But you are come unto Mount Sion, and unto the city of the living God, the heavenly Jerusalem, and to an innumerable company of angels,

Could it be possible that Jesus took the three disciples, in the vision, through this bright cloud, not just to a high mountain top; but to heaven?

Or, as some of these scriptures imply, that God can temporarily bring some partial representation of heaven down to a high mountain top and that that is where Jesus took the three disciples in vision.

That is what these scriptures suggest to me.  These are wonderful and amazing things for us to contemplate.

3. Who or what was “the Excellent Glory”? 

II Peter 1:16-18 tell us that, in the vision, he (Peter), James and John:

But was it the actual voice of God the Father?  

And again, who or what was “the Excellent Glory”?

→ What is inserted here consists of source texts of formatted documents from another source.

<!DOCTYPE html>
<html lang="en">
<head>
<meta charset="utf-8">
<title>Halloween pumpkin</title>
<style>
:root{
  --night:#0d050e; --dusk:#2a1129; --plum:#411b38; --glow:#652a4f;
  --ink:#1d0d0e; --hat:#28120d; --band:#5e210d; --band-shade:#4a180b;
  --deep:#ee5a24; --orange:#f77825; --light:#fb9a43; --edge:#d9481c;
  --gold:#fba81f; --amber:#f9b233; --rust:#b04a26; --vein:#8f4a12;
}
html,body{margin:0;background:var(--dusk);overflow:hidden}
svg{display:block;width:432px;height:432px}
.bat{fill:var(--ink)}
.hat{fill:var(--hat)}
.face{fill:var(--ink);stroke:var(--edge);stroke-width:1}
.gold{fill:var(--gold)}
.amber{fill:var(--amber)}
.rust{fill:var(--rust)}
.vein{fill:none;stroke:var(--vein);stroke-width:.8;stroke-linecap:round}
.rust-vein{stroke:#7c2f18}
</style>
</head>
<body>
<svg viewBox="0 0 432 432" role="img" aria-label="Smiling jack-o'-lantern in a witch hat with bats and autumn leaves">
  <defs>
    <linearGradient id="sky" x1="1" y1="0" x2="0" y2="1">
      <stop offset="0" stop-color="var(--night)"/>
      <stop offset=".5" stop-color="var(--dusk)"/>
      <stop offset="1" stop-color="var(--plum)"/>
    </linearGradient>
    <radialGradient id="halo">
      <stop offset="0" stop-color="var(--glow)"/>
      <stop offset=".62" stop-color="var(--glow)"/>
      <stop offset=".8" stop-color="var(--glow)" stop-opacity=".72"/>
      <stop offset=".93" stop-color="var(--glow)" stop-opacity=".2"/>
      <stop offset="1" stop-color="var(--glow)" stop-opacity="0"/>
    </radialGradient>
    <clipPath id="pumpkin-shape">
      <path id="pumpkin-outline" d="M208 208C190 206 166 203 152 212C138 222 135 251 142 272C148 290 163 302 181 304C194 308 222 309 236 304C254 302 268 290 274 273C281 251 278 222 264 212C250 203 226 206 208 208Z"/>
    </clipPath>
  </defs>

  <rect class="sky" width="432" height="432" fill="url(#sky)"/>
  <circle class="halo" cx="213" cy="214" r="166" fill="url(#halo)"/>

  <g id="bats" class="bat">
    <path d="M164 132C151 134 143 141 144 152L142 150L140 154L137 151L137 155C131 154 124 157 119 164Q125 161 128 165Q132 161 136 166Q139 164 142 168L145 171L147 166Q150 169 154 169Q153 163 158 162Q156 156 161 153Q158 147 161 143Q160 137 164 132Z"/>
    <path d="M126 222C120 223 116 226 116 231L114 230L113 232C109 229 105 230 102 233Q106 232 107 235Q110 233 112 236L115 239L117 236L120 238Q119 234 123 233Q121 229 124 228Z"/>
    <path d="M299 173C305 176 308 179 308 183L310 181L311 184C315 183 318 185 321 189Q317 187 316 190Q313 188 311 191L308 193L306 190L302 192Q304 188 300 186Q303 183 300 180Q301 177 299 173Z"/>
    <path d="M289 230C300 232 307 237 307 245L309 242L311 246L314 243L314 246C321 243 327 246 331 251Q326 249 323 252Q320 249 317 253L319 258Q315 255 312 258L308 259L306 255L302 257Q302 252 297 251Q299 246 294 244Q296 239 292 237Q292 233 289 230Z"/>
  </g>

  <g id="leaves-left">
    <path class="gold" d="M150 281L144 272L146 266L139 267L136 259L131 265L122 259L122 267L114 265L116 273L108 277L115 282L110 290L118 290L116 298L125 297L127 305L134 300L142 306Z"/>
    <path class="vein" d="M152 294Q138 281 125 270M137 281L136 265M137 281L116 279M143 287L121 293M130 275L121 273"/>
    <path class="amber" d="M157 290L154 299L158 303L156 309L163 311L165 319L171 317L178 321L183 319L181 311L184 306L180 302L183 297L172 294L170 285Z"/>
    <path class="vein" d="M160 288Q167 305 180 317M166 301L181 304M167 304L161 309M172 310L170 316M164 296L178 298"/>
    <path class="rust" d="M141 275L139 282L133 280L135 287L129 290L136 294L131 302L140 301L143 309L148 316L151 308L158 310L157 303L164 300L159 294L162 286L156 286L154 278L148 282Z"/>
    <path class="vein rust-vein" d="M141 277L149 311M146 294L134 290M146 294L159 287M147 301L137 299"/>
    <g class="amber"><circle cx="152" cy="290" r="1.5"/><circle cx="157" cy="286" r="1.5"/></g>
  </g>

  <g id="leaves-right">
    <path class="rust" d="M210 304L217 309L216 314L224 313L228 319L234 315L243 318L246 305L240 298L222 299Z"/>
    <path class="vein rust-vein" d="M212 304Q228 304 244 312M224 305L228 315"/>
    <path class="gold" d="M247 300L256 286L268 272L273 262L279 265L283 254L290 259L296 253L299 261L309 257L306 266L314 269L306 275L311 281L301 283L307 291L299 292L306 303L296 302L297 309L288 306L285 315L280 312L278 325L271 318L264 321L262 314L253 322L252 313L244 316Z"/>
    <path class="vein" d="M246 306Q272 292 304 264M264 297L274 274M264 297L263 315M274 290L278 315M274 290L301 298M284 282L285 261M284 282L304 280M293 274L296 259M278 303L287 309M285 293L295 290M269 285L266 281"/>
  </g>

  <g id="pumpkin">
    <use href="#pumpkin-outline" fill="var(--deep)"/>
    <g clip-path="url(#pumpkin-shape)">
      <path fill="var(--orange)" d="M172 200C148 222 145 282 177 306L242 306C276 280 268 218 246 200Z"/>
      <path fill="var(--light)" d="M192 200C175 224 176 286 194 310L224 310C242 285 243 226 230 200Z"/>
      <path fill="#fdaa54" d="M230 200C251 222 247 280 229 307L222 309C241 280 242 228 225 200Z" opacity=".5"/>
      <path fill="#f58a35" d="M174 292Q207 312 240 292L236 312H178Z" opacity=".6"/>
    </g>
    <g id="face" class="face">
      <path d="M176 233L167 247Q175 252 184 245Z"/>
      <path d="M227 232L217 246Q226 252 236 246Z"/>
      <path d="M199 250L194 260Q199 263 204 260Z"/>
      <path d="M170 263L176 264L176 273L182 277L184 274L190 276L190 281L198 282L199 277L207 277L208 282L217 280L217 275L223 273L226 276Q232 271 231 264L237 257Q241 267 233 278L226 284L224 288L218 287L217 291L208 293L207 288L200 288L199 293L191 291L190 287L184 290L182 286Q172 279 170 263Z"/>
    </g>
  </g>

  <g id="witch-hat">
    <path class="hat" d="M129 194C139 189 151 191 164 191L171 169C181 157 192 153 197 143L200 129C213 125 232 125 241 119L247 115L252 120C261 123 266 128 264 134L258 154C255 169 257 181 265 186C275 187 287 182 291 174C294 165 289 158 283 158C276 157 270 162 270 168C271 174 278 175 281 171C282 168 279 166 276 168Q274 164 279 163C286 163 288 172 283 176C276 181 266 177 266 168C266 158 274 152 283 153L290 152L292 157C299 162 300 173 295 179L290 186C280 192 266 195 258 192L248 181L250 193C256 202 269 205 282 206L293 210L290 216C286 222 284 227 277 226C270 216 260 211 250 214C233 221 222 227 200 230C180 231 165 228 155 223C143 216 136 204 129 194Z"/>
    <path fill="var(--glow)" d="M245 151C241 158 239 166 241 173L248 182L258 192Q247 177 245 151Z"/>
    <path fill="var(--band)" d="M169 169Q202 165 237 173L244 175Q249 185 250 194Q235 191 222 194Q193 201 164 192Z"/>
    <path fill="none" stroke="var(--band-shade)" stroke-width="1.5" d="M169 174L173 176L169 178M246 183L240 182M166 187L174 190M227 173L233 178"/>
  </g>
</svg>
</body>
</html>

The Greek translated as Excellent is Megaloprepes (Strong’s 3169).  It is only found this once in the scriptures.  Its extended Greek meanings include: Befitting a great person, Magnificent, Splendid, Full of Majesty and Majestic.  The word stems from two others Megas and Prepo which are also significant when used separately:

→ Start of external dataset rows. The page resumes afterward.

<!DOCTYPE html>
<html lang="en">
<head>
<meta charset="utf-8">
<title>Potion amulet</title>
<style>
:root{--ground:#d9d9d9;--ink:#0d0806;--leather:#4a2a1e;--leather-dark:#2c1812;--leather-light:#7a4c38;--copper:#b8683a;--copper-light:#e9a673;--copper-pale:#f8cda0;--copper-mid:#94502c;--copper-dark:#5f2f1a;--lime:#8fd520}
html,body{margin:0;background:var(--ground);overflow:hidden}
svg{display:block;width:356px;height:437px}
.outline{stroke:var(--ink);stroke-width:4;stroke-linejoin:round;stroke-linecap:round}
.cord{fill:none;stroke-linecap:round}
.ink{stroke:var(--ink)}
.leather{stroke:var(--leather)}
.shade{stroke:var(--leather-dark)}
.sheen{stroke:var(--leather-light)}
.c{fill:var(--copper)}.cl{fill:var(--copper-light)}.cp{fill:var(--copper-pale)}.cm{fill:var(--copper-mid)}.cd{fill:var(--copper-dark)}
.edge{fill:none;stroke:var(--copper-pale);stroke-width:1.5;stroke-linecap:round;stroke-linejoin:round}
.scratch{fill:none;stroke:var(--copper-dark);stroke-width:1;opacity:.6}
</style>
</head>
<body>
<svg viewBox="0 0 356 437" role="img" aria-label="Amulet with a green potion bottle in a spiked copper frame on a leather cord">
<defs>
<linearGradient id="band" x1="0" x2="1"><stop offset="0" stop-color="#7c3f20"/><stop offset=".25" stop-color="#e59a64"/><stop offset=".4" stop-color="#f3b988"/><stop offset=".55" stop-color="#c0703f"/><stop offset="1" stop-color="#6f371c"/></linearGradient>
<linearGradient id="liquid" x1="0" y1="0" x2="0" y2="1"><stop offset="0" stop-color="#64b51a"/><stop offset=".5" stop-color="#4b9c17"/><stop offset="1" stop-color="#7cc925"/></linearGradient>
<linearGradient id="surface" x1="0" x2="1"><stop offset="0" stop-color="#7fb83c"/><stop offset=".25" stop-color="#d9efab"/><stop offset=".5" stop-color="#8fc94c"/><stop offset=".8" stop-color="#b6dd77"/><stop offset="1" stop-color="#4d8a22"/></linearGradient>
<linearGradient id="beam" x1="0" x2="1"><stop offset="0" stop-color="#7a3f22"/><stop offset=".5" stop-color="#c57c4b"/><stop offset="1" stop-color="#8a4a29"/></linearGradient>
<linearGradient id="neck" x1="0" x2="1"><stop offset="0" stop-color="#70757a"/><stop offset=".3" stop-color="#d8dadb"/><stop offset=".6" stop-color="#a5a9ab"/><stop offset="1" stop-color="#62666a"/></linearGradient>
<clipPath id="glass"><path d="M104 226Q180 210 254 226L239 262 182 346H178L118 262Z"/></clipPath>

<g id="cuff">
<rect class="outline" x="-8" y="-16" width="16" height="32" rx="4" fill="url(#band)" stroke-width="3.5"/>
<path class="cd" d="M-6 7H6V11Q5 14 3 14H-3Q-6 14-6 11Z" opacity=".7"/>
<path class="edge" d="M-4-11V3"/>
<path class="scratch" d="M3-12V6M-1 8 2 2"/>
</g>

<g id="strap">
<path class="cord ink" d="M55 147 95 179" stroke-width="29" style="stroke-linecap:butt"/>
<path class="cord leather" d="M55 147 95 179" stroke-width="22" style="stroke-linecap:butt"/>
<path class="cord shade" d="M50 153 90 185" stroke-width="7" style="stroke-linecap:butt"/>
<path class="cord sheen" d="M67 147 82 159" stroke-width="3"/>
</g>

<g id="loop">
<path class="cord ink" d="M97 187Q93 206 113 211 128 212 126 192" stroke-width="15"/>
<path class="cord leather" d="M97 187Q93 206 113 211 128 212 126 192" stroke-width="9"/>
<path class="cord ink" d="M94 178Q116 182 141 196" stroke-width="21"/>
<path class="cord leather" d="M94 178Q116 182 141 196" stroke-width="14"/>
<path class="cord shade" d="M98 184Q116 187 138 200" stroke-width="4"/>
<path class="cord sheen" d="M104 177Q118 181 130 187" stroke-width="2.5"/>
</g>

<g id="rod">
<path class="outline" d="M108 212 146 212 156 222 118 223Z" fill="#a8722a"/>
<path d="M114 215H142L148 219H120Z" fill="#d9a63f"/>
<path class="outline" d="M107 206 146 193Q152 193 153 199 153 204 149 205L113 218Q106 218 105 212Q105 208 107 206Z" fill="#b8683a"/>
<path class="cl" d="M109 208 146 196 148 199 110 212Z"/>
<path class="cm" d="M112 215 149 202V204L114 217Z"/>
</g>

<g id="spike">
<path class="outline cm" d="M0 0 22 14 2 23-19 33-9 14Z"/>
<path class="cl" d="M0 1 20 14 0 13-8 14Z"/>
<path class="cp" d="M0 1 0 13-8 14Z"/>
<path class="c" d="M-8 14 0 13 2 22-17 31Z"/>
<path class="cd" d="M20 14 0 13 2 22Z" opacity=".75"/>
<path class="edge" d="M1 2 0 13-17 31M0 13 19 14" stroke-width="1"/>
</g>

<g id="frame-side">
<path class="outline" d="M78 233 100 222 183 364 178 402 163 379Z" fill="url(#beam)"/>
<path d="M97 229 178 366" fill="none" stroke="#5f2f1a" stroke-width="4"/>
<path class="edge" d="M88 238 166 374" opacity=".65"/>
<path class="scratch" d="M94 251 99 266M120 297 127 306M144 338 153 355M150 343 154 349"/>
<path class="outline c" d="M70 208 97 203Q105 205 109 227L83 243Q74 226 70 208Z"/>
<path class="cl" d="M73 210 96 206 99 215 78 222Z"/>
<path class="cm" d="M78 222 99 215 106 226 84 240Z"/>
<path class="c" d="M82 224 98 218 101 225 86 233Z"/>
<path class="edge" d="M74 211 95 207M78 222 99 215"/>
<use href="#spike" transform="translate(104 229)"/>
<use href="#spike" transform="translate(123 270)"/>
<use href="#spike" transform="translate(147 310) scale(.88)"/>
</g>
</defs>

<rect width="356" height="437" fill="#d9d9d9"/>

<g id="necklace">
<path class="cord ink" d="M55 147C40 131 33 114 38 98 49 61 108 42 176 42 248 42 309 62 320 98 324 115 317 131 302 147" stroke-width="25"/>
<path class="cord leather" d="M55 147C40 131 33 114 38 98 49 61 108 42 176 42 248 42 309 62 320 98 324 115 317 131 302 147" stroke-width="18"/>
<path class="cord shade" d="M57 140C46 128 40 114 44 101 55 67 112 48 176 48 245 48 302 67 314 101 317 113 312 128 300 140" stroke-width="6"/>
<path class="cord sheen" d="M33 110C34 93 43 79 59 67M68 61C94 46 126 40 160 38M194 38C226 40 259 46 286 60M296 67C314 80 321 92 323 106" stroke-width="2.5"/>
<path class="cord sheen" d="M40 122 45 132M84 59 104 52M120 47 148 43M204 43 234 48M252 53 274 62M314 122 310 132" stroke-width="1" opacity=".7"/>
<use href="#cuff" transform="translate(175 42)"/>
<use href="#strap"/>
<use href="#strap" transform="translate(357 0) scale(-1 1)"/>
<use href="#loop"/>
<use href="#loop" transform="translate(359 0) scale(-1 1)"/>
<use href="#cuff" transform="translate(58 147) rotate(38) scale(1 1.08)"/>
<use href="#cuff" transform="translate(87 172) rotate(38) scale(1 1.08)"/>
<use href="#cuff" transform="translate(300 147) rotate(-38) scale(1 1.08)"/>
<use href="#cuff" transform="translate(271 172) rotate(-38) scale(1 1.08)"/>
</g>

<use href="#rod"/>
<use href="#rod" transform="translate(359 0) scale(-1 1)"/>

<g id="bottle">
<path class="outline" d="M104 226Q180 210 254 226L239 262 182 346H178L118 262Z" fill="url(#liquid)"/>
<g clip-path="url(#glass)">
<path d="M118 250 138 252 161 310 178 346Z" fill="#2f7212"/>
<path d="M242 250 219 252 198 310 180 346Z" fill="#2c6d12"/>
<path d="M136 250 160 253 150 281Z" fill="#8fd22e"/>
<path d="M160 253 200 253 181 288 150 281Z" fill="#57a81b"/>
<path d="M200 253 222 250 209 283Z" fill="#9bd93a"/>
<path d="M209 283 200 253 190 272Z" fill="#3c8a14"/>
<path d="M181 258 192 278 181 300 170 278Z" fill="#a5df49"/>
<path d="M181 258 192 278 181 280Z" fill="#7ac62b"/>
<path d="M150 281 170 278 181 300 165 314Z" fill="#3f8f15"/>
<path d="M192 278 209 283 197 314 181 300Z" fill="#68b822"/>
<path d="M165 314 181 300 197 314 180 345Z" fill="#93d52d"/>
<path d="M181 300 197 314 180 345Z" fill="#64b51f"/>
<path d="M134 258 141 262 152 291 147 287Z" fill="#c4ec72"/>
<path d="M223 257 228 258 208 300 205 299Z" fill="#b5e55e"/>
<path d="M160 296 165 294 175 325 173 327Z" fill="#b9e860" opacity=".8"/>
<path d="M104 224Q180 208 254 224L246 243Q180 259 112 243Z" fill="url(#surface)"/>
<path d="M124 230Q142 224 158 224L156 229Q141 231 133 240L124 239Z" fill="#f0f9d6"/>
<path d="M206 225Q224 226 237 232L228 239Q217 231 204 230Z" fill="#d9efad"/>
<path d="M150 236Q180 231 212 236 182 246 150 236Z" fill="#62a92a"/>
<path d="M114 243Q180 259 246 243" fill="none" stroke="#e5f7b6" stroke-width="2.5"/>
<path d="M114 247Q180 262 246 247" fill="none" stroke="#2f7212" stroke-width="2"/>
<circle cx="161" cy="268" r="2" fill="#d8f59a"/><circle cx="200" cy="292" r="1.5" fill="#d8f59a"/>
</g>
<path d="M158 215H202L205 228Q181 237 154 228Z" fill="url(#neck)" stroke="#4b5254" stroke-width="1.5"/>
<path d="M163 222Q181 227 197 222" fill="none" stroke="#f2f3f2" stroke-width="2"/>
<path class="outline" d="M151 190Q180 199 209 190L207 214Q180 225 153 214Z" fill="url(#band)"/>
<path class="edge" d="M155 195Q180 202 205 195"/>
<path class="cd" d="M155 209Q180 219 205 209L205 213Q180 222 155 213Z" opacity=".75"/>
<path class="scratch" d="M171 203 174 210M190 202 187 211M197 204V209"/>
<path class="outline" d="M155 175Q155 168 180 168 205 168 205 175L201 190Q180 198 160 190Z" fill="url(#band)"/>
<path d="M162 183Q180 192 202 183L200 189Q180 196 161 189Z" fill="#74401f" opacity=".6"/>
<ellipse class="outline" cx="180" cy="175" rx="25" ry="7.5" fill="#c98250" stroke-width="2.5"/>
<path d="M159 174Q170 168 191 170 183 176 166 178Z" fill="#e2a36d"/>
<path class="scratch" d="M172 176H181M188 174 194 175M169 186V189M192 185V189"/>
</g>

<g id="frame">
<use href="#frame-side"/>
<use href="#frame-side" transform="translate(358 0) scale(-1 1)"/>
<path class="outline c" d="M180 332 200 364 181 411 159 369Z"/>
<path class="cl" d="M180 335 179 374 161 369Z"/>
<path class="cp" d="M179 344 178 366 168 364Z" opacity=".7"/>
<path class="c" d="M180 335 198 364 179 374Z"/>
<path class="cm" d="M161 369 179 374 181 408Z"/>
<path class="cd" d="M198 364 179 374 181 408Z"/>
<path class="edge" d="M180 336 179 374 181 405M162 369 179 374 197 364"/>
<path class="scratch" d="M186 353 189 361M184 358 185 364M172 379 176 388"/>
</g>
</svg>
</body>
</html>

Megas (Strongs 3173) means great.  And it can also mean loud, which is very interesting when applied to God’s voice.  Extended Greek meanings include Greatness:

The Greek word Prepo (Strong’s 4241) means to stand out, to be conspicuous, to be eminent, to be comely, becoming, seemly or fit.

These two words when used together tend to double the holiness of the Subject.  The word Glory actually trebles the magnificence of it.

In II Peter 1:17, the word "glory" appears twice and in both cases is translated from the Greek word Doxa (Strong’s 1391), which is translated elsewhere as glorious, honour, praise, dignity and worship.  Its extended Greek meanings include: 

Although all of these terms also apply to Jesus, it would appear that, in this case, “the Excellent Glory” was/is God the Father, and that this was His voice.

But!  It is very important for us to remember that the whole transfiguration experience – including the voice the three disciples heard – was a vision of a future event.  Not “real-time”!   They did not hear the voice of God the Father in “real time”!

It was a vision of a future event (probably toned down for their benefit).  A vision of a future event which will take place at a time when they will be able to withstand what they could not withstand back then as human beings – just as the Israelites weren't able to either.  They too were exceedingly fearful.

At that future event, as resurrected Spirit beings – newly born sons of God the Father – they will be able to withstand seeing the blindingly brilliant appearance of the glorified Jesus, their Elder Brother, in full brightness, and also to be able to hear the thundering voice of God the Father at full volume.

They saw and heard what they did in a God-given vision.  From what we understand, a vision is something like a dream.  In a dream, we might think that we are in another place, we might "hear" somebody talking and we might "see" things happening; but in reality, we are lying in our bed at home and we didn’t really see or hear the things that we dreamt we did.

The bottom line here and the main thing to remember is that the transfiguration vision and experience were not real time, and that the three disciples did not actually hear the voice of God the Father in real time.